Listed entries Start Marker

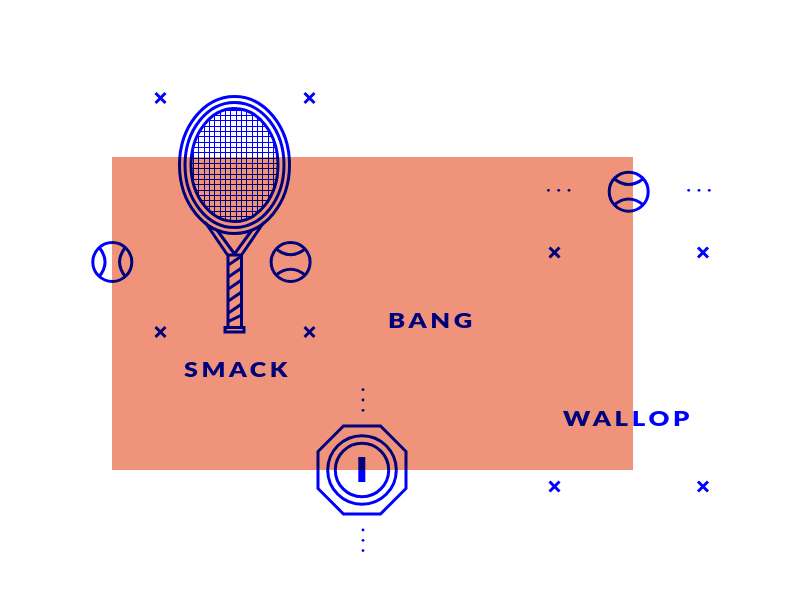
<!DOCTYPE html>
<html lang="en">
<head>
<meta charset="utf-8">
<title>Smack Bang Wallop</title>
<style>
:root { --paper: #ffffff; --court: #f0937b; --ink: #0000ff; }
html, body { margin: 0; background: var(--paper); }
.poster { position: relative; width: 800px; height: 600px; overflow: hidden; background: var(--paper); }
.court { position: absolute; left: 112px; top: 157px; width: 521px; height: 313px; background: var(--court); }
.overprint { position: absolute; inset: 0; display: block; mix-blend-mode: multiply; }
.line { fill: none; stroke: var(--ink); stroke-width: 3; }
.strings { fill: none; stroke: var(--ink); stroke-width: 1; }
.solid { fill: var(--ink); }
.words { fill: var(--ink); font: 900 21px Lato, "Open Sans", sans-serif; letter-spacing: 3px; }
</style>
</head>
<body>
<main class="poster">
<div class="court"></div>
<svg class="overprint" width="800" height="600" viewBox="0 0 800 600">
  <defs>
    <path id="cross" class="line" d="M-5-5 5 5M5-5-5 5"/>
    <g id="ball" class="line">
      <circle r="19.5"/>
      <path d="M-14.5-13Q0-1.5 14.5-13M-14.5 13Q0 1.5 14.5 13"/>
    </g>
    <g id="dots" class="solid"><circle cx="-10.3" r="1.4"/><circle r="1.4"/><circle cx="10.3" r="1.4"/></g>
    <clipPath id="racket-face"><ellipse cx="234.5" cy="165" rx="43" ry="56"/></clipPath>
    <clipPath id="grip-area"><rect x="228" y="255" width="13" height="72"/></clipPath>
  </defs>

  <g id="racket">
    <g class="strings" clip-path="url(#racket-face)">
      <path d="M193.5 108v114M198.5 108v114M204.5 108v114M209.5 108v114M214.5 108v114M220.5 108v114M225.5 108v114M230.5 108v114M236.5 108v114M241.5 108v114M246.5 108v114M252.5 108v114M257.5 108v114M262.5 108v114M268.5 108v114M273.5 108v114"/>
      <path d="M190 110.5h90M190 115.5h90M190 120.5h90M190 126.5h90M190 131.5h90M190 136.5h90M190 142.5h90M190 147.5h90M190 152.5h90M190 158.5h90M190 163.5h90M190 168.5h90M190 174.5h90M190 179.5h90M190 184.5h90M190 190.5h90M190 195.5h90M190 200.5h90M190 206.5h90M190 211.5h90M190 216.5h90"/>
    </g>
    <g class="line">
      <ellipse cx="234.5" cy="165" rx="55" ry="68.5"/>
      <ellipse cx="234.5" cy="165" rx="49.5" ry="62.5"/>
      <ellipse cx="234.5" cy="165" rx="43.5" ry="56.5"/>
      <path d="M205 222 227.5 255M264 222 241.5 255M217 230 234.5 254 252 230"/>
      <rect x="228" y="255" width="13.5" height="72.5"/>
      <path clip-path="url(#grip-area)" d="M224 268 246 253M224 280 246 265M224 292 246 277M224 304 246 289M224 316 246 301M224 323.500 246 313"/>
      <rect x="225" y="327.500" width="19" height="4.500"/>
    </g>
  </g>

  <g id="balls">
    <use href="#ball" transform="translate(112.3 262) rotate(90)"/>
    <use href="#ball" x="290.6" y="262"/>
    <use href="#ball" x="628.7" y="191.700"/>
  </g>

  <g id="badge">
    <path class="line" d="M343.500 426H380.500L406 451.500V488.500L380.500 514H343.500L318 488.500V451.500Z"/>
    <circle class="line" cx="362" cy="470" r="34.3"/>
    <circle class="line" cx="362" cy="470" r="26.700"/>
    <rect class="solid" x="358.3" y="457" width="7" height="25"/>
  </g>

  <g id="crosses">
    <use href="#cross" x="160.500" y="98"/>
    <use href="#cross" x="309.500" y="98"/>
    <use href="#cross" x="160.500" y="332"/>
    <use href="#cross" x="309.500" y="332"/>
    <use href="#cross" x="554.500" y="252.500"/>
    <use href="#cross" x="703" y="252.500"/>
    <use href="#cross" x="554.500" y="486.500"/>
    <use href="#cross" x="703" y="486.500"/>
  </g>

  <g id="dot-rows">
    <use href="#dots" x="558.700" y="190.3"/>
    <use href="#dots" x="699" y="190.3"/>
    <use href="#dots" transform="translate(363 400) rotate(90)"/>
    <use href="#dots" transform="translate(363 540.3) rotate(90)"/>
  </g>

  <g class="words">
    <text x="184" y="377" textLength="107" lengthAdjust="spacingAndGlyphs">SMACK</text>
    <text x="388" y="328" textLength="88" lengthAdjust="spacingAndGlyphs">BANG</text>
    <text x="563" y="426" textLength="130" lengthAdjust="spacingAndGlyphs">WALLOP</text>
  </g>
</svg>
</main>
</body>
</html>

Listed entries End Marker

Excluding pictures, print all lines above exactly.

(Exercise answer):
<!DOCTYPE html>
<html lang="en">
<head>
<meta charset="utf-8">
<title>Smack Bang Wallop</title>
<style>
:root { --paper: #ffffff; --court: #f0937b; --ink: #0000ff; }
html, body { margin: 0; background: var(--paper); }
.poster { position: relative; width: 800px; height: 600px; overflow: hidden; background: var(--paper); }
.court { position: absolute; left: 112px; top: 157px; width: 521px; height: 313px; background: var(--court); }
.overprint { position: absolute; inset: 0; display: block; mix-blend-mode: multiply; }
.line { fill: none; stroke: var(--ink); stroke-width: 3; }
.strings { fill: none; stroke: var(--ink); stroke-width: 1; }
.solid { fill: var(--ink); }
.words { fill: var(--ink); font: 900 21px Lato, "Open Sans", sans-serif; letter-spacing: 3px; }
</style>
</head>
<body>
<main class="poster">
<div class="court"></div>
<svg class="overprint" width="800" height="600" viewBox="0 0 800 600">
  <defs>
    <path id="cross" class="line" d="M-5-5 5 5M5-5-5 5"/>
    <g id="ball" class="line">
      <circle r="19.5"/>
      <path d="M-14.5-13Q0-1.5 14.5-13M-14.5 13Q0 1.5 14.5 13"/>
    </g>
    <g id="dots" class="solid"><circle cx="-10.3" r="1.4"/><circle r="1.4"/><circle cx="10.3" r="1.4"/></g>
    <clipPath id="racket-face"><ellipse cx="234.5" cy="165" rx="43" ry="56"/></clipPath>
    <clipPath id="grip-area"><rect x="228" y="255" width="13" height="72"/></clipPath>
  </defs>

  <g id="racket">
    <g class="strings" clip-path="url(#racket-face)">
      <path d="M193.5 108v114M198.5 108v114M204.5 108v114M209.5 108v114M214.5 108v114M220.5 108v114M225.5 108v114M230.5 108v114M236.5 108v114M241.5 108v114M246.5 108v114M252.5 108v114M257.5 108v114M262.5 108v114M268.5 108v114M273.5 108v114"/>
      <path d="M190 110.5h90M190 115.5h90M190 120.5h90M190 126.5h90M190 131.5h90M190 136.5h90M190 142.5h90M190 147.5h90M190 152.5h90M190 158.5h90M190 163.5h90M190 168.5h90M190 174.5h90M190 179.5h90M190 184.5h90M190 190.5h90M190 195.5h90M190 200.5h90M190 206.5h90M190 211.5h90M190 216.5h90"/>
    </g>
    <g class="line">
      <ellipse cx="234.5" cy="165" rx="55" ry="68.5"/>
      <ellipse cx="234.5" cy="165" rx="49.5" ry="62.5"/>
      <ellipse cx="234.5" cy="165" rx="43.5" ry="56.5"/>
      <path d="M205 222 227.5 255M264 222 241.5 255M217 230 234.5 254 252 230"/>
      <rect x="228" y="255" width="13.5" height="72.5"/>
      <path clip-path="url(#grip-area)" d="M224 268 246 253M224 280 246 265M224 292 246 277M224 304 246 289M224 316 246 301M224 323.500 246 313"/>
      <rect x="225" y="327.500" width="19" height="4.500"/>
    </g>
  </g>

  <g id="balls">
    <use href="#ball" transform="translate(112.3 262) rotate(90)"/>
    <use href="#ball" x="290.6" y="262"/>
    <use href="#ball" x="628.7" y="191.700"/>
  </g>

  <g id="badge">
    <path class="line" d="M343.500 426H380.500L406 451.500V488.500L380.500 514H343.500L318 488.500V451.500Z"/>
    <circle class="line" cx="362" cy="470" r="34.3"/>
    <circle class="line" cx="362" cy="470" r="26.700"/>
    <rect class="solid" x="358.3" y="457" width="7" height="25"/>
  </g>

  <g id="crosses">
    <use href="#cross" x="160.500" y="98"/>
    <use href="#cross" x="309.500" y="98"/>
    <use href="#cross" x="160.500" y="332"/>
    <use href="#cross" x="309.500" y="332"/>
    <use href="#cross" x="554.500" y="252.500"/>
    <use href="#cross" x="703" y="252.500"/>
    <use href="#cross" x="554.500" y="486.500"/>
    <use href="#cross" x="703" y="486.500"/>
  </g>

  <g id="dot-rows">
    <use href="#dots" x="558.700" y="190.3"/>
    <use href="#dots" x="699" y="190.3"/>
    <use href="#dots" transform="translate(363 400) rotate(90)"/>
    <use href="#dots" transform="translate(363 540.3) rotate(90)"/>
  </g>

  <g class="words">
    <text x="184" y="377" textLength="107" lengthAdjust="spacingAndGlyphs">SMACK</text>
    <text x="388" y="328" textLength="88" lengthAdjust="spacingAndGlyphs">BANG</text>
    <text x="563" y="426" textLength="130" lengthAdjust="spacingAndGlyphs">WALLOP</text>
  </g>
</svg>
</main>
</body>
</html>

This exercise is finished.